Burroughs and many of the earlier sci-fy authors were similar in that they were using the descriptive freedom of “outer space and the future” to describe the contemporary and historical world and events. The science was often or even mostly bad true but it was the political and moral universe the real subject of the fictions where the problems dwell. The stories of jack London put the reader in a place far from the ordinary and very human but without the same kind of fantasy people and situations, even Poe is more believable. Some of the old stuff reads more like Bunyan’s The Pilgrim’s Progress then scientific fiction
One of the things that is coming out of all the research into the solar system and outer space is that the earth is not that unique and any of the reasons writers and others use for aliens to would want to invade the earth are becoming completely pointless. there is little here except us that is not almost everywhere else we look and the conditions for life have existed many places and many times.
Rob Grigjanis says
Turi @13: On further thought, I think you might be right. You want to lose orbital speed around the sun to get to Venus, and burning to leave Earth orbit on the day side would help with that.
@16 Rob Grigjanis
To be honest, my reference to this is me planing interplanetary flights in Kerbal Space Program(KSP), an amazing game that is good at teaching the basics of orbital mechanics.
After searching for a good reference and only finding KSP Tutorials, I decided to simply show what I mean by simulating it in KSP. It’s the easiest and clearest way I can think of. KSPs physics engine is well enough equipped to simulate this basic problem.
Three caveats to the following video:
A) I was not very precise, I only want to show the general effect and not spend even more time on this video.
B) This is assuming a Hohnmann Transfer. Other forms of transfer have different rules, especially ones that use gravity assists
C) The dusk (180° to Prograde) and dawn (0° to Prograde) ejection angles are only rough positions. The exact ejection angle depends on multiple factors, including rocket performance and current solar system configuration.
That said, I still hold that flying to Mars and flying to Venus would start at roughly the opposite sites.
@21 Rob Grigjanis
Seems as if I took to long to write my comment :D
Yes, that is exactly why. But because earth bends our orbit while we’re burning, we have to start at (roughly) dusk and dawn, not night and day.
Wait no. Bending has nothing to do with it, that is the wrong explanation. And in fact, watching at it in KSP, it seems the best angle are in the middle between the dawn and day (0° and 90° to prograde) for lower orbits and between dusk and night (180° and 270°) for higher orbits.

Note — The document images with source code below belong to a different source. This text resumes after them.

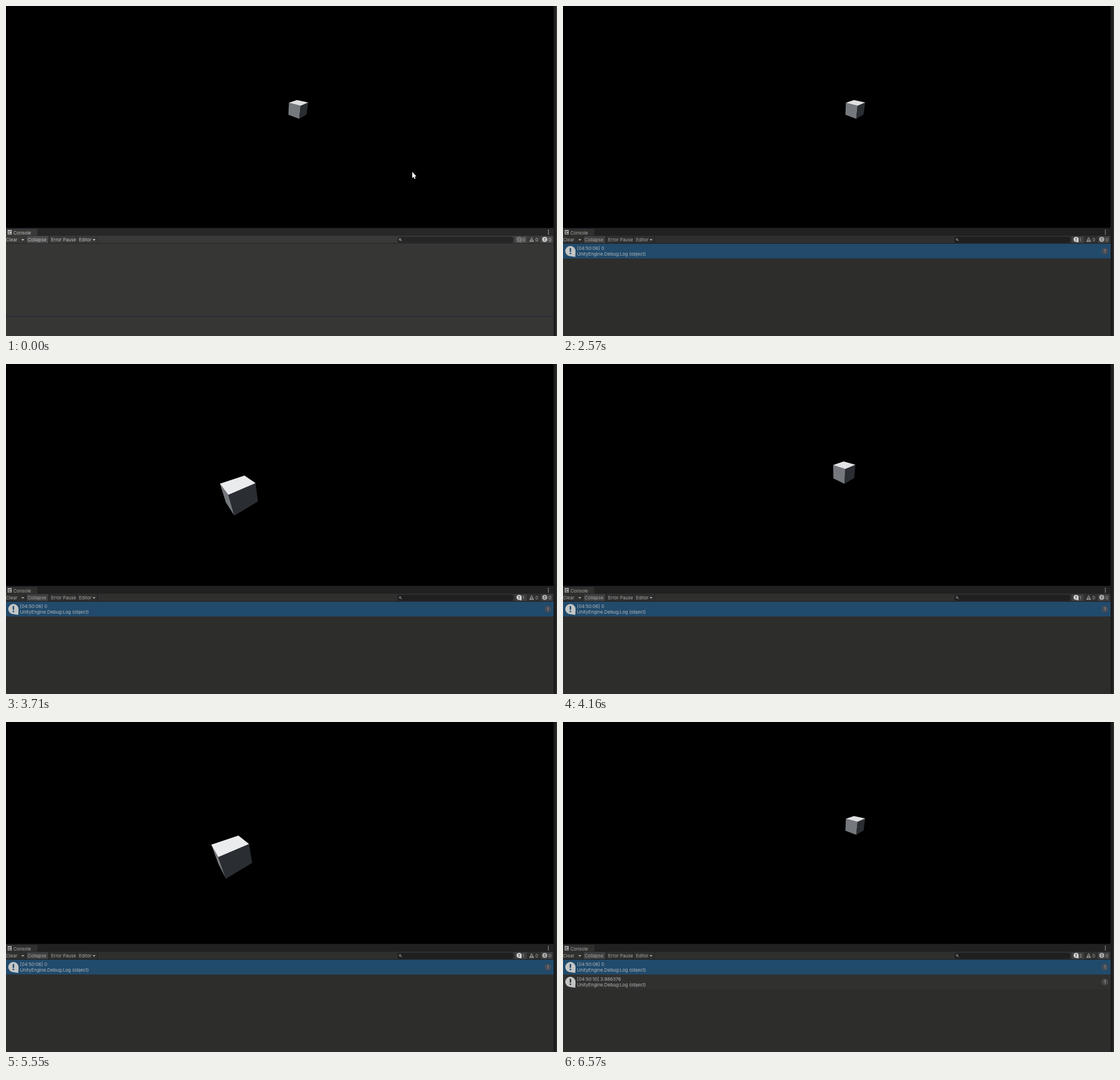
An HTML page with a canvas for the animation above (7.39 s loop, 967 by 579 pixels).

```html
<!DOCTYPE html>
<html lang="en">
<head>
<meta charset="utf-8">
<title>Cube and console</title>
<style>
  html, body { margin: 0; width: 100%; height: 100%; overflow: hidden; background: #000; }
  canvas { display: block; }
</style>
</head>
<body>
<canvas id="stage" width="967" height="579"></canvas>
<script>
const ctx = document.getElementById('stage').getContext('2d');
const LOOP = 7390, PLAY = 1180, FIRST_LOG = 2570, SECOND_LOG = 6570;

function rect(x, y, w, h, color) {
  ctx.fillStyle = color;
  ctx.fillRect(x, y, w, h);
}

function poly(points, color) {
  ctx.fillStyle = color;
  ctx.beginPath();
  for (const [x, y] of points) ctx.lineTo(x, y);
  ctx.closePath();
  ctx.fill();
}

function disc(x, y, r, color) {
  ctx.fillStyle = color;
  ctx.beginPath();
  ctx.arc(x, y, r, 0, 7);
  ctx.fill();
}

function text(str, x, y, color, align = 'left') {
  ctx.font = '8px Inter, sans-serif';
  ctx.textAlign = align;
  ctx.fillStyle = color;
  ctx.fillText(str, x, y);
}

const mix = (a, b, k) => a + (b - a) * k;
const span = (t, a, b) => Math.min(1, Math.max(0, (t - a) / (b - a)));

// Homogeneous vectors: a cube corner and its three edges toward their vanishing points.
const CORNER = [517, 175, 1];
const LEFT = [307, 120, 1].map(v => v * .108);
const RIGHT = [645, 120, 1].map(v => v * .116);
const DOWN = [480, 540, 1].map(v => v * .067);

// The cube slides along its right edge toward the viewer and back, twice.
const TURNS = [2570, 3460, 4515, 5360, 6430];
const REACH = 4.95;

function slide(t) {
  for (let i = 0; i < 4; i++) {
    if (t >= TURNS[i] && t < TURNS[i + 1]) {
      const wave = (1 - Math.cos(Math.PI * span(t, TURNS[i], TURNS[i + 1]))) / 2;
      return REACH * (i % 2 ? 1 - wave : wave);
    }
  }
  return 0;
}

function drawCube(t) {
  const s = slide(t);
  const at = (l, r, d) => {
    const [x, y, w] = CORNER.map((v, i) => v + l * LEFT[i] + (r - s) * RIGHT[i] + d * DOWN[i]);
    return [x / w, y / w];
  };
  const shine = Math.round(mix(221, 235, s / REACH));
  poly([at(0, 0, 0), at(1, 0, 0), at(1, 0, 1), at(0, 0, 1)], '#75787c');
  poly([at(0, 0, 0), at(0, 1, 0), at(0, 1, 1), at(0, 0, 1)], '#2a2d32');
  poly([at(0, 0, 0), at(1, 0, 0), at(1, 1, 0), at(0, 1, 0)], `rgb(${shine},${shine + 2},${shine + 4})`);
}

function drawCursor(t) {
  if (t >= 370) return;
  const step = Math.floor((t + 1) / 40);
  const a = Math.min(3, step) / 3;
  const b = t < 290 ? 0 : t < 330 ? .5 : 1;
  const x = mix(713, 796, a) + 47 * b, y = mix(291, 140, a) - 85 * b;
  poly([[0, 0], [0, 11], [2.4, 8.8], [4, 12.4], [5.7, 11.6], [4.2, 8.2], [7.2, 8]]
    .map(([dx, dy]) => [x + dx, y + dy]), '#fff');
}

function bubble(x, y, r, color, mark) {
  disc(x, y, r, color);
  poly([[x, y + r], [x + r, y], [x + r * .95, y + r * 1.15]], color);
  rect(x - r * .14, y - r * .6, r * .28, r * .75, mark);
  rect(x - r * .14, y + r * .32, r * .28, r * .28, mark);
}

function dropArrow(x, y, color) {
  poly([[x, y], [x + 5, y], [x + 2.5, y + 3]], color);
}

function drawToolbar(c, logs) {
  rect(0, 389, 961, 1, '#171722');
  rect(0, 390, 961, 13, c.strip);
  rect(0, 391, 55, 12, c.bar);
  rect(0, 403, 961, 14, c.bar);
  rect(0, 416, 961, 1, c.edge);

  rect(3, 393, 7, 8, c.text);
  for (const y of [395, 397, 399]) rect(4, y, y === 397 ? 3 : 5, 1, c.bar);
  text('Console', 13, 400.5, c.text);
  for (const y of [393, 396, 399]) rect(951, y, 1.6, 1.6, c.text);

  rect(36, 404, 38, 12, c.active);
  for (const x of [35, 75, 123, 160]) rect(x, 403, 1, 13, c.edge);
  text('Clear', 0, 413, c.text);
  dropArrow(27, 409, c.text);
  text('Collapse', 38, 413, c.text);
  text('Error Pause', 79, 413, c.text);
  text('Editor', 128, 413, c.text);
  dropArrow(152, 409, c.text);

  ctx.beginPath();
  ctx.roundRect(687.5, 405.5, 202, 9.5, 3);
  ctx.fillStyle = c.field;
  ctx.fill();
  ctx.strokeStyle = c.edge;
  ctx.lineWidth = 1;
  ctx.stroke();
  ctx.strokeStyle = c.text;
  ctx.beginPath();
  ctx.arc(691.5, 409.5, 1.5, 0, 7);
  ctx.moveTo(692.6, 410.6);
  ctx.lineTo(694.5, 412.5);
  ctx.stroke();

  rect(893, 404, 21, 12, c.active);
  rect(939, 404, 20, 12, c.active);
  bubble(900.5, 409.5, 4.5, logs ? '#cfcfcf' : '#777', c.active);
  text(logs, 906, 413, c.text);
  poly([[922.5, 405], [927, 414], [918, 414]], '#858585');
  rect(922, 408, 1, 3, c.bar);
  rect(922, 412, 1, 1, c.bar);
  text('0', 929, 413, c.text);
  disc(945.5, 409.5, 4.5, logs ? '#a8a8a8' : '#c8c8c8');
  rect(945, 407, 1.2, 3.3, c.active);
  rect(945, 411, 1.2, 1.2, c.active);
  text('0', 952, 413, c.text);
}

function drawLog(y, line, color, badge, digit) {
  rect(0, y, 961, 26, color);
  bubble(13, y + 13, 9, '#c4c6c6', color);
  text(line, 24.5, y + 10.5, '#b4b8ba');
  text('UnityEngine.Debug:Log (object)', 24.5, y + 20.8, '#b4b8ba');
  disc(951, y + 13, 6, badge);
  text('1', 951, y + 16, digit, 'center');
}

const EDIT = { body: '#363635', bar: '#393938', strip: '#272727', edge: '#242426',
               active: '#4b4b4b', field: '#252526', text: '#c4c4c4' };
const RUN = { body: '#2d2d2c', bar: '#2f2f2e', strip: '#212121', edge: '#1e1e20',
              active: '#3f3f3f', field: '#1f1f20', text: '#a9a9a9' };

function draw(t) {
  const c = t < PLAY ? EDIT : RUN;
  const logs = t < FIRST_LOG ? 0 : t < SECOND_LOG ? 1 : 2;
  rect(0, 0, 967, 390, '#000');
  drawCube(t);
  drawCursor(t);
  rect(0, 390, 967, 189, c.body);
  drawToolbar(c, logs);
  if (t < PLAY) rect(0, 544, 961, 1, '#242430');
  if (logs > 0) drawLog(417, '[04:50:06] 0', '#214a6b', '#454d58', '#c09a90');
  if (logs > 1) drawLog(443, '[04:50:10] 3.986376', '#30302f', '#484848', '#b0b0b0');
  rect(961, 0, 6, 579, '#1c1c1d');
  rect(965, 0, 2, 579, c.body);
}

function tick(now) {
  draw(now % LOOP);
  requestAnimationFrame(tick);
}
requestAnimationFrame(tick);
</script>
</body>
</html>
```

unclefrogy@20: “The stories of jack London put the reader in a place far from the ordinary and very human but without the same kind of fantasy people and situations”.
Actually, Jack London did write one fantasy / science fiction book, The Star Rover; I’ve never read it, but approximately 67 years ago my father read it to me as a bedtime story (I remember nothing of it at all). He also owned a lot of Burroughs’s Mars books, and I remember reading some of them myself 7 or 8 years later.
thanks for the info I might try to find that and read it, though I find these days I do not have the patience nor concentration for a whole book or even many TV serials.
A momentary lapse... says
Nice idea, unfortunately Venus seems to have undergone global resurfacing after its tectonics seized up. That is probably not going to be helpful for the preservation of any fossils that might once have been there. Maybe some bits of ancient terrain survived though.